> TASK DETAILS
What you return must be the lines of the data that hold the word "galaxy".

*** PROVIDED ENTRIES ***

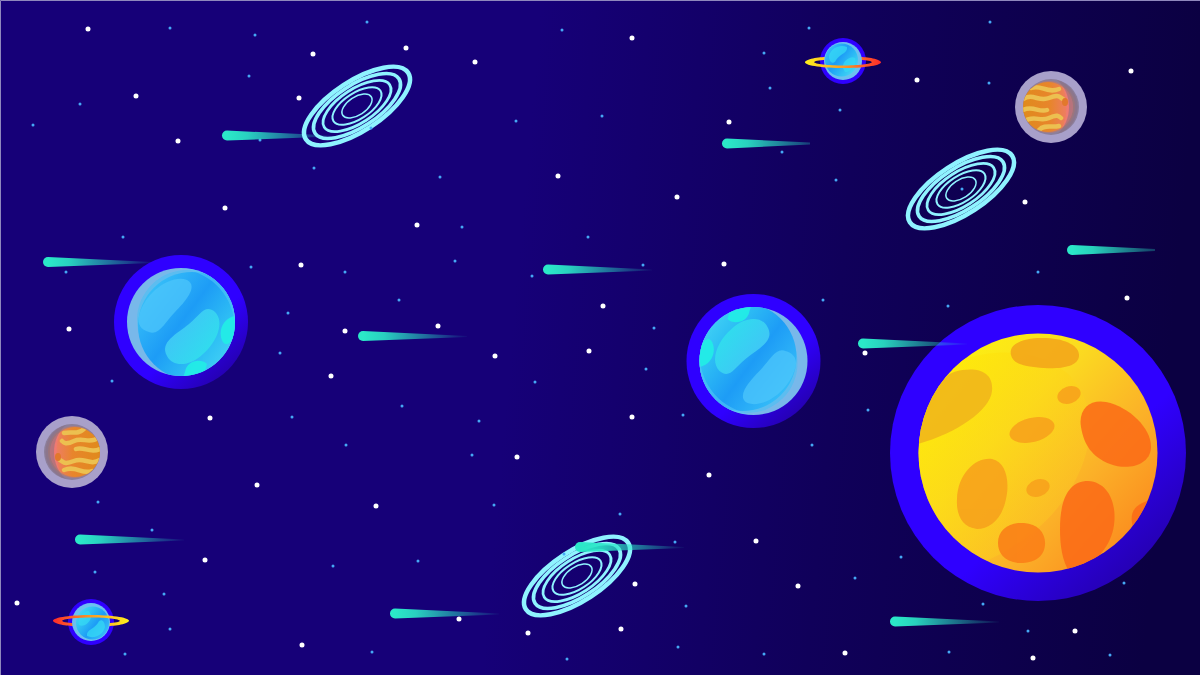
<!DOCTYPE html>
<html lang="en">
<head>
<meta charset="utf-8">
<title>Outer space background</title>
<style>
:root {
  --space-left: #160078;
  --space-right: #0b0042;
  --edge: #8f88bd;
  --halo: #2f00ff;
  --halo-shade: #2400a8;
  --teal: #2be8c8;
  --galaxy: #8ff3ff;
  --star: #ffffff;
  --star-blue: #45a8f5;
  --lavender: #a8a0ca;
  --crater: #f7a01c;
  --crater-hot: #fb6a17;
}
html, body { margin: 0; overflow: hidden; background: var(--space-left); }
.sky { display: block; width: 1200px; height: 675px; }
.stars { fill: none; stroke-linecap: round; }
.stars-white { stroke: var(--star); stroke-width: 5; }
.stars-blue { stroke: var(--star-blue); stroke-width: 3; }
.rings { fill: none; stroke: var(--galaxy); }
</style>
</head>
<body>
<svg class="sky" viewBox="0 0 1200 675" role="img" aria-label="Planets, comets and galaxies among the stars">
  <defs>
    <linearGradient id="space" x1="0" y1="0" x2="1" y2="0.05">
      <stop offset="0.45" stop-color="var(--space-left)"/>
      <stop offset="0.72" stop-color="#10005a"/>
      <stop offset="1" stop-color="var(--space-right)"/>
    </linearGradient>
    <linearGradient id="halo-fill" x1="0.2" y1="0.1" x2="0.9" y2="0.9">
      <stop offset="0.6" stop-color="var(--halo)"/>
      <stop offset="1" stop-color="var(--halo-shade)"/>
    </linearGradient>
    <linearGradient id="tail" gradientUnits="userSpaceOnUse" x1="0" y1="0" x2="104" y2="0">
      <stop offset="0" stop-color="var(--teal)"/>
      <stop offset="0.2" stop-color="var(--teal)" stop-opacity="0.9"/>
      <stop offset="1" stop-color="var(--teal)" stop-opacity="0.04"/>
    </linearGradient>
    <linearGradient id="water" x1="0.1" y1="0.2" x2="0.9" y2="0.8">
      <stop offset="0" stop-color="#35bdf8"/>
      <stop offset="0.4" stop-color="#1d9cf6"/>
      <stop offset="0.75" stop-color="#2fc0f4"/>
      <stop offset="1" stop-color="#45d4f5"/>
    </linearGradient>
    <linearGradient id="current" x1="0" y1="0" x2="1" y2="0.8">
      <stop offset="0" stop-color="#4fc4fb"/>
      <stop offset="1" stop-color="#2ce6ea"/>
    </linearGradient>
    <linearGradient id="sun-face" x1="0.1" y1="0.1" x2="0.95" y2="0.85">
      <stop offset="0" stop-color="#fdf010"/>
      <stop offset="0.35" stop-color="#fbdc20"/>
      <stop offset="0.7" stop-color="#fbb028"/>
      <stop offset="1" stop-color="#fb8a1e"/>
    </linearGradient>
    <linearGradient id="sun-glow" x1="0" y1="0" x2="1" y2="0.8">
      <stop offset="0" stop-color="#fff200" stop-opacity="0.75"/>
      <stop offset="1" stop-color="#fbc02a" stop-opacity="0.45"/>
    </linearGradient>
    <linearGradient id="ring-fill">
      <stop offset="0" stop-color="#fff01c"/>
      <stop offset="0.5" stop-color="#fb9a24"/>
      <stop offset="1" stop-color="#ff2a2a"/>
    </linearGradient>
    <linearGradient id="desert">
      <stop offset="0" stop-color="#e08a1c"/>
      <stop offset="0.55" stop-color="#e8852c"/>
      <stop offset="1" stop-color="#f07a78"/>
    </linearGradient>

    <clipPath id="blue-clip"><circle r="54"/></clipPath>
    <clipPath id="sun-clip"><circle r="119.5"/></clipPath>
    <clipPath id="desert-clip"><circle cx="-3" r="25"/></clipPath>

    <g id="comet">
      <path fill="url(#tail)" d="M0-5L104 0V1L0 5A5 5 0 0 1 0-5Z"/>
    </g>
    <g id="comet-short">
      <path fill="url(#tail)" d="M0-5L83-1V1L0 5A5 5 0 0 1 0-5Z"/>
    </g>

    <g id="galaxy" class="rings" transform="rotate(-33)">
      <ellipse rx="61" ry="25" stroke-width="4.5"/>
      <ellipse rx="50" ry="21" stroke-width="3.6"/>
      <ellipse rx="39" ry="17" stroke-width="2.8"/>
      <ellipse rx="28" ry="13" stroke-width="2"/>
      <ellipse rx="17" ry="9" stroke-width="1.5"/>
    </g>

    <g id="blue-face">
      <circle r="54" fill="#78b8ea"/>
      <g clip-path="url(#blue-clip)">
        <circle cx="6" cy="-2" r="50" fill="#5cbdf0"/>
        <circle cx="11" cy="4" r="54" fill="url(#water)"/>
        <path fill="#4cc6fb" opacity=".75" d="M-42-6C-36-30-10-48 6-42C18-36 4-20-6-10C-16 0-22 14-32 10C-40 8-44 2-42-6Z"/>
        <path fill="url(#current)" opacity=".85" d="M-14 34C-22 20-4 12 8 2C20-8 24-18 34-10C44 0 36 20 22 32C10 44-8 46-14 34Z"/>
        <path fill="#22efe6" opacity=".9" d="M4 50C6 38 20 36 26 42L22 56H2ZM54-6C42-4 36 10 42 20C46 26 52 18 56 10Z"/>
        <path fill="#58c9f8" opacity=".55" d="M0-54C34-48 52-24 54 4L60-50Z"/>
      </g>
    </g>
    <g id="blue-planet-halo"><circle r="67" fill="url(#halo-fill)"/></g>

    <g id="ringed-planet">
      <circle r="23" fill="var(--halo)"/>
      <path fill="url(#ring-fill)" d="M-38 1.500C-38-2-24-4-16-4L-17-1C-24-1-29 0-29 1.500ZM38 1.500C38-2 24-4 16-4L17-1C24-1 29 0 29 1.500Z"/>
      <circle r="19" fill="#6cc0f0"/>
      <circle cx="-1.500" cy="-1" r="16.500" fill="url(#water)"/>
      <path fill="#35d9f4" opacity=".75" d="M-14-5C-12-14-2-17 4-14C5-8-3-7-7-1C-9 4-14 2-14-5ZM0 7C-1 0 8-6 12-3C15 3 7 12 2 11Z"/>
      <path fill="url(#ring-fill)" d="M-38 1C-38 5-18 7 0 7S38 5 38 1H29C29 3 14 4.500 0 4.500S-29 3-29 1Z"/>
    </g>

    <g id="desert-planet">
      <circle r="36" fill="var(--lavender)"/>
      <circle r="28" fill="#8c7f9c"/>
      <circle cx="-2" r="26" fill="#b07c78"/>
      <g clip-path="url(#desert-clip)">
        <rect x="-28" y="-28" width="50" height="56" fill="url(#desert)"/>
        <g fill="none" stroke="#ecc050" stroke-width="4.500" stroke-linecap="round">
          <path d="M-20-19C-10-23-4-13 8-18"/>
          <path d="M-28-8C-18-14-12-5-2-9S8-10 12-8"/>
          <path d="M-28 3C-18-2-12 6-4 3"/>
          <path d="M-26 14C-18 8-10 15-2 11S8 9 10 11"/>
          <path d="M-12 23C-6 17 0 21 8 19"/>
        </g>
        <path fill="#f0787c" opacity=".6" d="M8-26C18-14 18 14 8 26H28V-26Z"/>
        <ellipse cx="14" cy="-5" rx="3" ry="4" fill="#e2782c"/>
      </g>
      <path fill="#8d6f80" opacity=".55" d="M6-27A28 28 0 0 1 6 27C22 14 22-14 6-27Z"/>
    </g>
  </defs>

  <rect id="background" width="1200" height="675" fill="url(#space)"/>

  <g id="stars" class="stars">
    <path class="stars-white" d="M88 29h0M136 96h0M178 141h0M225 208h0M313 54h0M299 98h0M406 48h0M475 62h0M632 38h0M558 176h0M417 225h0M301 265h0M69 329h0M345 331h0M438 326h0M331 376h0M495 356h0M589 351h0M603 306h0M677 197h0M729 122h0M724 264h0M917 80h0M1131 71h0M1025 202h0M1127 298h0M865 353h0M632 417h0M709 475h0M517 457h0M376 506h0M257 485h0M210 418h0M205 560h0M17 603h0M302 645h0M459 619h0M528 633h0M621 629h0M635 584h0M756 541h0M798 586h0M845 653h0M1033 658h0M1075 631h0"/>
    <path class="stars-blue" d="M170 28h0M255 35h0M367 22h0M562 30h0M249 76h0M80 104h0M33 125h0M260 140h0M314 168h0M440 177h0M516 121h0M602 116h0M462 227h0M588 237h0M123 237h0M66 272h0M251 267h0M345 272h0M455 261h0M532 276h0M643 265h0M288 313h0M399 300h0M280 353h0M112 381h0M292 417h0M402 406h0M346 445h0M479 421h0M472 455h0M535 382h0M646 369h0M654 328h0M683 415h0M494 505h0M620 514h0M98 502h0M152 530h0M95 572h0M164 594h0M170 629h0M125 654h0M333 566h0M418 561h0M372 652h0M567 659h0M675 542h0M686 606h0M678 647h0M764 654h0M855 578h0M901 557h0M812 445h0M868 410h0M823 300h0M948 306h0M1038 272h0M836 180h0M782 152h0M840 110h0M770 88h0M764 53h0M809 28h0M990 22h0M989 83h0M983 604h0M1028 631h0M949 652h0M1110 655h0M1124 583h0"/>
  </g>

  <g id="comets-behind">
    <use href="#comet" x="227" y="135.500"/>
    <use href="#comet" x="48" y="262"/>
    <use href="#comet" x="548" y="269.500"/>
    <use href="#comet" x="363" y="336"/>
    <use href="#comet-short" x="727" y="143.500"/>
    <use href="#comet-short" x="1072" y="250"/>
    <use href="#comet" x="80" y="539.500"/>
    <use href="#comet" x="395" y="613.500"/>
    <use href="#comet" x="895" y="621.500"/>
  </g>

  <g id="galaxies">
    <use href="#galaxy" x="0" y="0" transform="translate(357 106)"/>
    <use href="#galaxy" transform="translate(961 189)"/>
    <use href="#galaxy" transform="translate(577 576)"/>
    <path class="stars stars-blue" d="M371 128h0M962 189h0M564 554h0"/>
  </g>

  <g id="blue-planets">
    <g transform="translate(181 322)">
      <use href="#blue-planet-halo"/>
      <use href="#blue-face"/>
    </g>
    <g transform="translate(753.500 361)">
      <use href="#blue-planet-halo"/>
      <use href="#blue-face" transform="rotate(180)"/>
    </g>
  </g>

  <g id="ringed-planets">
    <use href="#ringed-planet" transform="translate(843 61)"/>
    <use href="#ringed-planet" transform="translate(91 622) rotate(180)"/>
  </g>

  <g id="desert-planets">
    <use href="#desert-planet" transform="translate(1051 107)"/>
    <use href="#desert-planet" transform="translate(72 452) rotate(180)"/>
  </g>

  <g id="yellow-planet" transform="translate(1038 453)">
    <circle r="148" fill="url(#halo-fill)"/>
    <circle r="119.500" fill="url(#sun-face)"/>
    <g clip-path="url(#sun-clip)">
      <path fill="url(#sun-glow)" d="M-130-60C-90-100-30-110 10-92C54-72 62-24 40 22C24 58-10 90-52 108L-140 90Z"/>
      <g fill="var(--crater)" opacity=".85">
        <path d="M-124-8C-112-44-108-72-84-81C-62-87-44-82-46-62C-48-42-84-18-124-8Z" fill="#f0b41c"/>
        <path d="M-27-98C-30-110-12-116 8-115C30-114 42-106 41-97C40-86 22-84 6-85C-10-86-25-88-27-98Z" fill="#f2a41a"/>
        <ellipse cx="31" cy="-58" rx="12" ry="8.500" transform="rotate(-20 31 -58)"/>
        <ellipse cx="-6" cy="-23" rx="23" ry="12" transform="rotate(-14 -6 -23)"/>
        <ellipse cx="0" cy="35" rx="12" ry="8.500" transform="rotate(-20 0 35)"/>
        <path d="M-81 46C-80 20-62 4-46 6C-32 9-28 28-32 46C-36 66-48 76-61 76C-76 74-82 62-81 46Z"/>
      </g>
      <g fill="var(--crater-hot)" opacity=".85">
        <path d="M43-26C40-44 52-54 68-51C92-46 114-24 113-5C112 12 90 18 72 11C54 4 46-8 43-26Z"/>
        <path d="M22 76C22 44 32 28 50 28C70 29 79 50 76 72C73 94 58 106 48 116L32 120C24 108 22 92 22 76Z"/>
        <path d="M-40 90C-40 76-28 69-14 70C0 71 8 80 7 92C6 106-8 111-20 110C-34 108-40 100-40 90Z" fill="#fb7d17"/>
        <path d="M94 70C92 58 98 51 112 47L124 60L102 84C97 82 95 76 94 70Z"/>
      </g>
    </g>
  </g>

  <g id="comets-front">
    <use href="#comet" x="863" y="343.500"/>
    <use href="#comet" x="580" y="547"/>
  </g>

  <path id="frame-edge" d="M0.500 675V0.500H1200" fill="none" stroke="var(--edge)"/>
</svg>
</body>
</html>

***

> ANSWER TO THE PROBLEM
  --galaxy: #8ff3ff;
.rings { fill: none; stroke: var(--galaxy); }
    <g id="galaxy" class="rings" transform="rotate(-33)">
    <use href="#galaxy" x="0" y="0" transform="translate(357 106)"/>
    <use href="#galaxy" transform="translate(961 189)"/>
    <use href="#galaxy" transform="translate(577 576)"/>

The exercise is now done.